#### [Assignment]
A bare number is the only acceptable answer: how many lines of these entries include "return"?

#### [Source records]
== Segment start ==

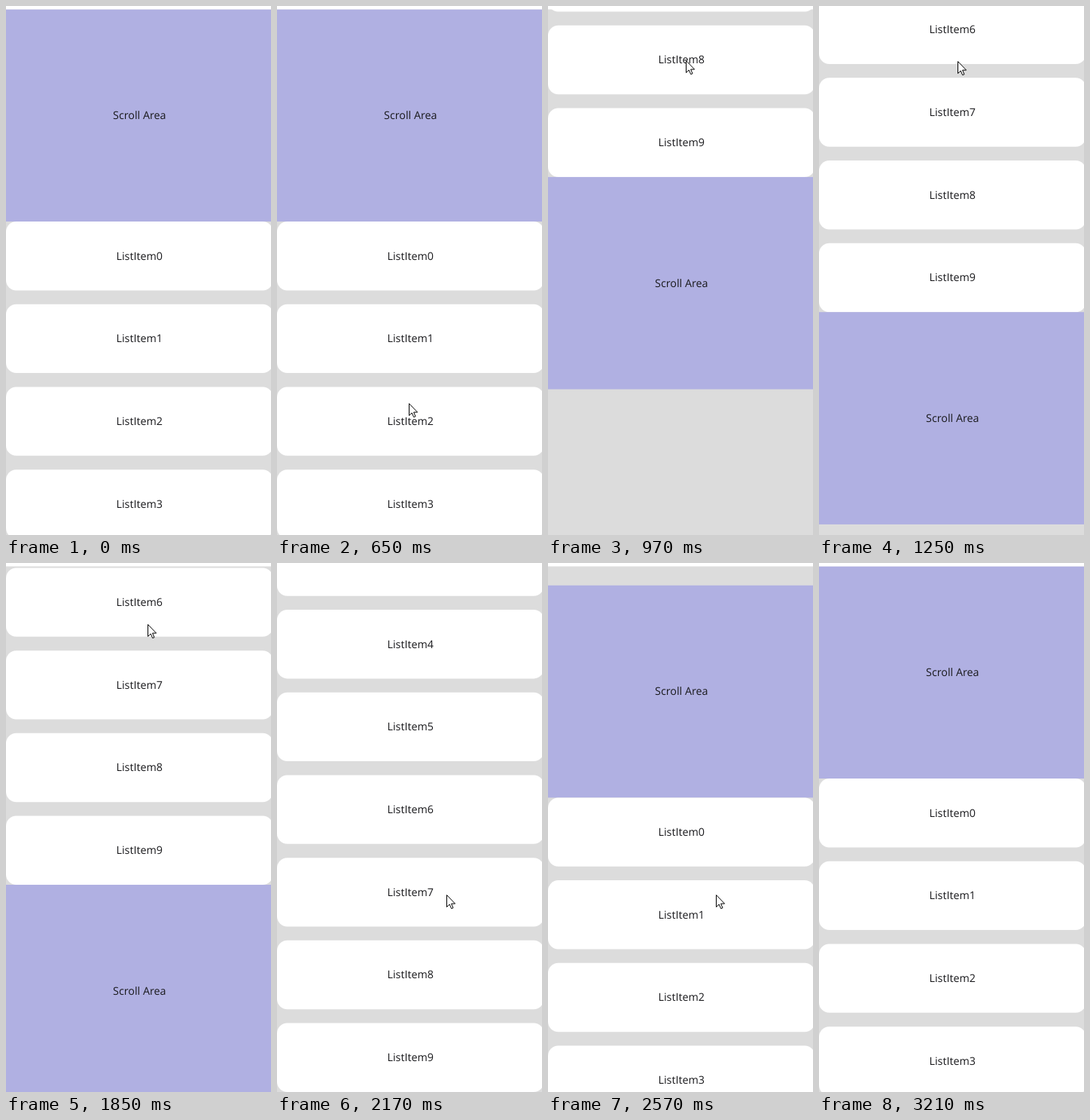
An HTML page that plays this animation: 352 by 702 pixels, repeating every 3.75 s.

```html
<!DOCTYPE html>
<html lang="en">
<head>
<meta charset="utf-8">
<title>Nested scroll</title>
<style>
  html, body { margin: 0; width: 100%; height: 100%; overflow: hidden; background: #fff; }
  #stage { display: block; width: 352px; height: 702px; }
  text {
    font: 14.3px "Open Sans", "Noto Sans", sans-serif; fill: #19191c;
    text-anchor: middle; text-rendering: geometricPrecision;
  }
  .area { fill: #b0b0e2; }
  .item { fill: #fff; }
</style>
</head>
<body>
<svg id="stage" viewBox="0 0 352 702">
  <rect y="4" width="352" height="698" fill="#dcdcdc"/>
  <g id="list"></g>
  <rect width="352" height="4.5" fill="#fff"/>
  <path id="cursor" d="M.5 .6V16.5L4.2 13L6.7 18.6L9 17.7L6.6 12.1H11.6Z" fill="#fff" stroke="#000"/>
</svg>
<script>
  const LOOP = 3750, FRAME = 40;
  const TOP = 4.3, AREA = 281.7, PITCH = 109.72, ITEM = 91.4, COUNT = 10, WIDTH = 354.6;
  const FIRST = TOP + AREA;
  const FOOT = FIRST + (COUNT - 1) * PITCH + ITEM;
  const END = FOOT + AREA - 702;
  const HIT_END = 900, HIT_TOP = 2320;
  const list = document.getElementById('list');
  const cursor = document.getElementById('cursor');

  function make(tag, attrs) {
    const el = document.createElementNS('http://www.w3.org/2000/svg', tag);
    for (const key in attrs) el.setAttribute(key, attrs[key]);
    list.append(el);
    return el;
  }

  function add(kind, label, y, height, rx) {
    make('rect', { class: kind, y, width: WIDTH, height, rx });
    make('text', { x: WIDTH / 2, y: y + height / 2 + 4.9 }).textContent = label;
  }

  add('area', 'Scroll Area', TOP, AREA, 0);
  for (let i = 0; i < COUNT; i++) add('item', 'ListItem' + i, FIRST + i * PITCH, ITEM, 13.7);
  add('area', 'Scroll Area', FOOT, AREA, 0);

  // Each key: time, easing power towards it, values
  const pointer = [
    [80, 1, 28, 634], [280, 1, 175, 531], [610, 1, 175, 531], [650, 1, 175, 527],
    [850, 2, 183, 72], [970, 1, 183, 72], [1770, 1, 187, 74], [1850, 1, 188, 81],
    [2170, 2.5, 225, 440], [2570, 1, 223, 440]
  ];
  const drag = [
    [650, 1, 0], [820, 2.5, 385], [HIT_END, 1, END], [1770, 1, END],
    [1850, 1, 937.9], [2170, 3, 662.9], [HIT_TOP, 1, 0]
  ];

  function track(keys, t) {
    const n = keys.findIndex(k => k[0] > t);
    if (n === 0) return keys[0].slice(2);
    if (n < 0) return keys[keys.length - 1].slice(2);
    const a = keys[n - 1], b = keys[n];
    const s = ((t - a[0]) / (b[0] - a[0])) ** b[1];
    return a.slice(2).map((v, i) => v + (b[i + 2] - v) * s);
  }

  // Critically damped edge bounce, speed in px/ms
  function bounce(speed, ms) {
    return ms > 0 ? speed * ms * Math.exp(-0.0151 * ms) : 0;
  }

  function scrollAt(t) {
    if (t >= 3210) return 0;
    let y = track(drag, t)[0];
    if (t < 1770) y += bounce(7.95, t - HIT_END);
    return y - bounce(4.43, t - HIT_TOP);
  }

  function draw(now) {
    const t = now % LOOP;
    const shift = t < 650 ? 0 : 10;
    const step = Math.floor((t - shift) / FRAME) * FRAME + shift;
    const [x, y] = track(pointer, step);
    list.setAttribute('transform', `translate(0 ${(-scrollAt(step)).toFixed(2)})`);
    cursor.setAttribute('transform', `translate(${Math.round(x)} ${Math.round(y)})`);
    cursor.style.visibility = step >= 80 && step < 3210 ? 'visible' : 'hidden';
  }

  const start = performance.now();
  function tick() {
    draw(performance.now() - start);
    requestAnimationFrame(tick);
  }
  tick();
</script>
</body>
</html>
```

== Segment end ==
== Segment start ==

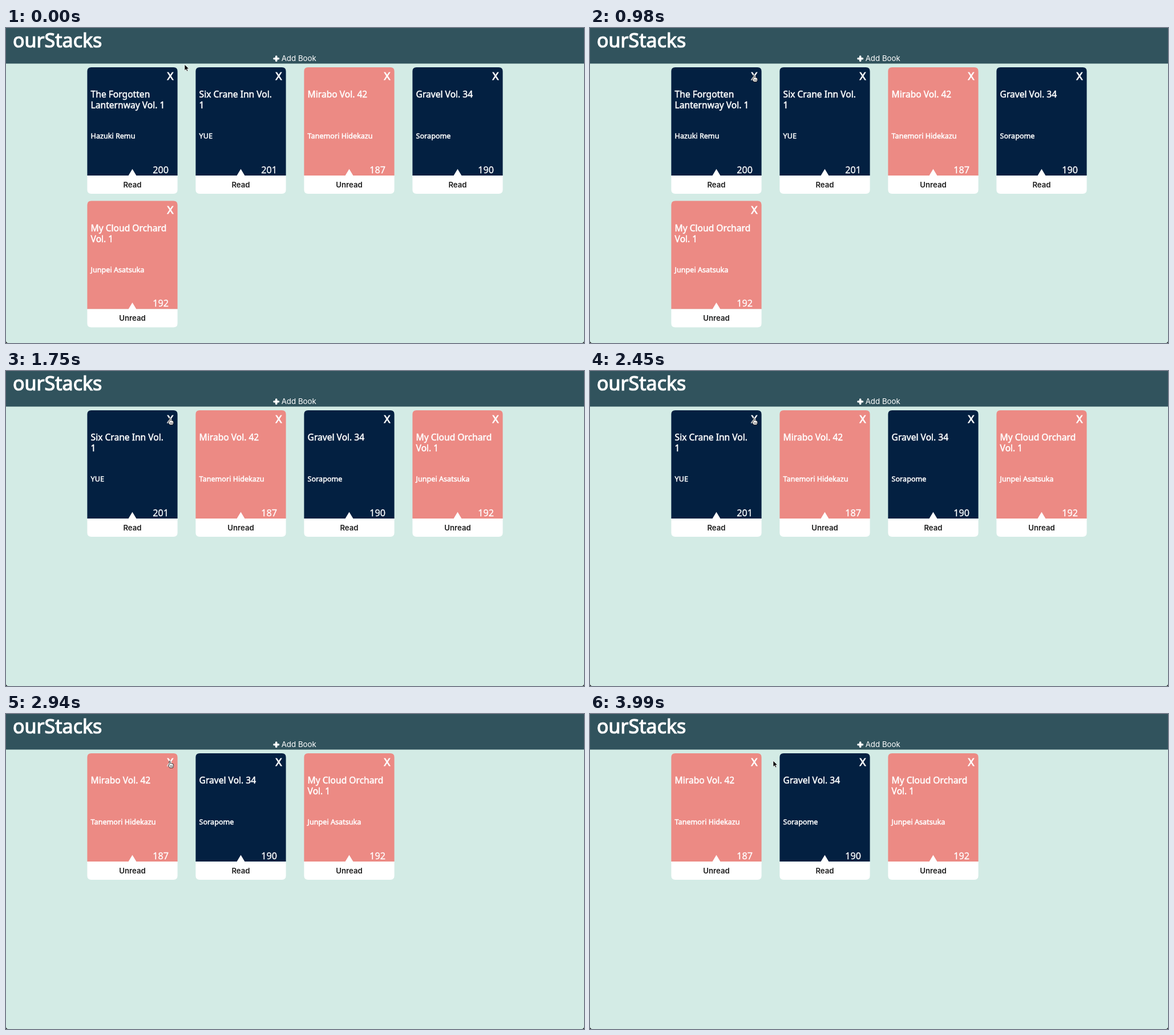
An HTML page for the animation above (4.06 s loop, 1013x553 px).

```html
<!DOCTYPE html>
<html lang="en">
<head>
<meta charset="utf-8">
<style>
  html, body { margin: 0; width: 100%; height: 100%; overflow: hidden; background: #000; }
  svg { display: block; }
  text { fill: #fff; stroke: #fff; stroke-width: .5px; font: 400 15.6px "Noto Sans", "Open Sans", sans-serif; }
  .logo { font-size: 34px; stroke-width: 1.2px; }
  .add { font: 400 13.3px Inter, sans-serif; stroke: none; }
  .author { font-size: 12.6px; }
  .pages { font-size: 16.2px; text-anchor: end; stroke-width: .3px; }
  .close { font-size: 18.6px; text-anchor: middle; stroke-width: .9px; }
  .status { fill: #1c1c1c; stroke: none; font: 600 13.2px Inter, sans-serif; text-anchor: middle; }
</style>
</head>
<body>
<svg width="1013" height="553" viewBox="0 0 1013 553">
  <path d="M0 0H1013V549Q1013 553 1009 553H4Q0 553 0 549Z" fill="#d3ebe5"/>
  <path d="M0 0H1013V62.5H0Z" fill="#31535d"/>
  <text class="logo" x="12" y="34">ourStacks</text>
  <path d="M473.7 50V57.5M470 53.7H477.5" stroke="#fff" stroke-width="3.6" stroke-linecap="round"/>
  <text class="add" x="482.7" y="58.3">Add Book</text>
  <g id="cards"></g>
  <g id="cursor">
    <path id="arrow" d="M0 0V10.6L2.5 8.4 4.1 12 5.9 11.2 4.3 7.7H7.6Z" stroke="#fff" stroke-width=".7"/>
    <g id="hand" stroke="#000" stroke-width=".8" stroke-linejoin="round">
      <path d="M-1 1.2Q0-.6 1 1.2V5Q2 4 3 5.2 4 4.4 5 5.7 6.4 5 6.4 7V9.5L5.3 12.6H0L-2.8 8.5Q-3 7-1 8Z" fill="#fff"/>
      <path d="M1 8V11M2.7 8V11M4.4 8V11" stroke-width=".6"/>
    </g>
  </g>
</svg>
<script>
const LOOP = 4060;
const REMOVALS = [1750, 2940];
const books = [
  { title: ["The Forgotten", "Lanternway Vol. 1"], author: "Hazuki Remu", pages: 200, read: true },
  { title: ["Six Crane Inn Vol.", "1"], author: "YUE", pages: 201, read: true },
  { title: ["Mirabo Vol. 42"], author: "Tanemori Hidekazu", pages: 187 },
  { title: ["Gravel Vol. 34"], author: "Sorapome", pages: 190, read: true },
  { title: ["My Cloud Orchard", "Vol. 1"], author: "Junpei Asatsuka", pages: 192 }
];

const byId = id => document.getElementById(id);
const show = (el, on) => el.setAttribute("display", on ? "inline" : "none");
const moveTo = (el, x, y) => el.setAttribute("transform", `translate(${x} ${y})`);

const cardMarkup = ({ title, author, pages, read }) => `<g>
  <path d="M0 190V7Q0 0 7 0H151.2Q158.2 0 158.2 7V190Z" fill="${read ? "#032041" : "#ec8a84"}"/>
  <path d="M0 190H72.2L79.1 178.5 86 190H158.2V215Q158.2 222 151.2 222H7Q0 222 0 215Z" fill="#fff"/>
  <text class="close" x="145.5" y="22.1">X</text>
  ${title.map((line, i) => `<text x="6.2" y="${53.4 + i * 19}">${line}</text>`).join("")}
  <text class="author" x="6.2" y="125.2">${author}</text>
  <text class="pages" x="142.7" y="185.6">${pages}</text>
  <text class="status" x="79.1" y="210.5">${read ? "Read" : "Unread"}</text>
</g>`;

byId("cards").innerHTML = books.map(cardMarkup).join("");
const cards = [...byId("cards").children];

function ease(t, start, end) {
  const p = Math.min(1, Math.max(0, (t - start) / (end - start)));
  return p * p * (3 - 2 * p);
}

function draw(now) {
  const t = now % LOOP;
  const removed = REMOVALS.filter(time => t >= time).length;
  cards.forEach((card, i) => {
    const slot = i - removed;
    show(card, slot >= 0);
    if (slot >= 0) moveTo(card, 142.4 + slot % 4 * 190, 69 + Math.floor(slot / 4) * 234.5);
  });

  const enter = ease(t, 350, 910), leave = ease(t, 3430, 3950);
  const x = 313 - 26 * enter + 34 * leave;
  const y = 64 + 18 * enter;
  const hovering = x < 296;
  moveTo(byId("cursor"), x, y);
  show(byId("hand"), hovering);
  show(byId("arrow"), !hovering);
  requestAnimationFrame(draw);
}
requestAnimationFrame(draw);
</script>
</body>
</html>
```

== Segment end ==

#### [Output of the exercise]
8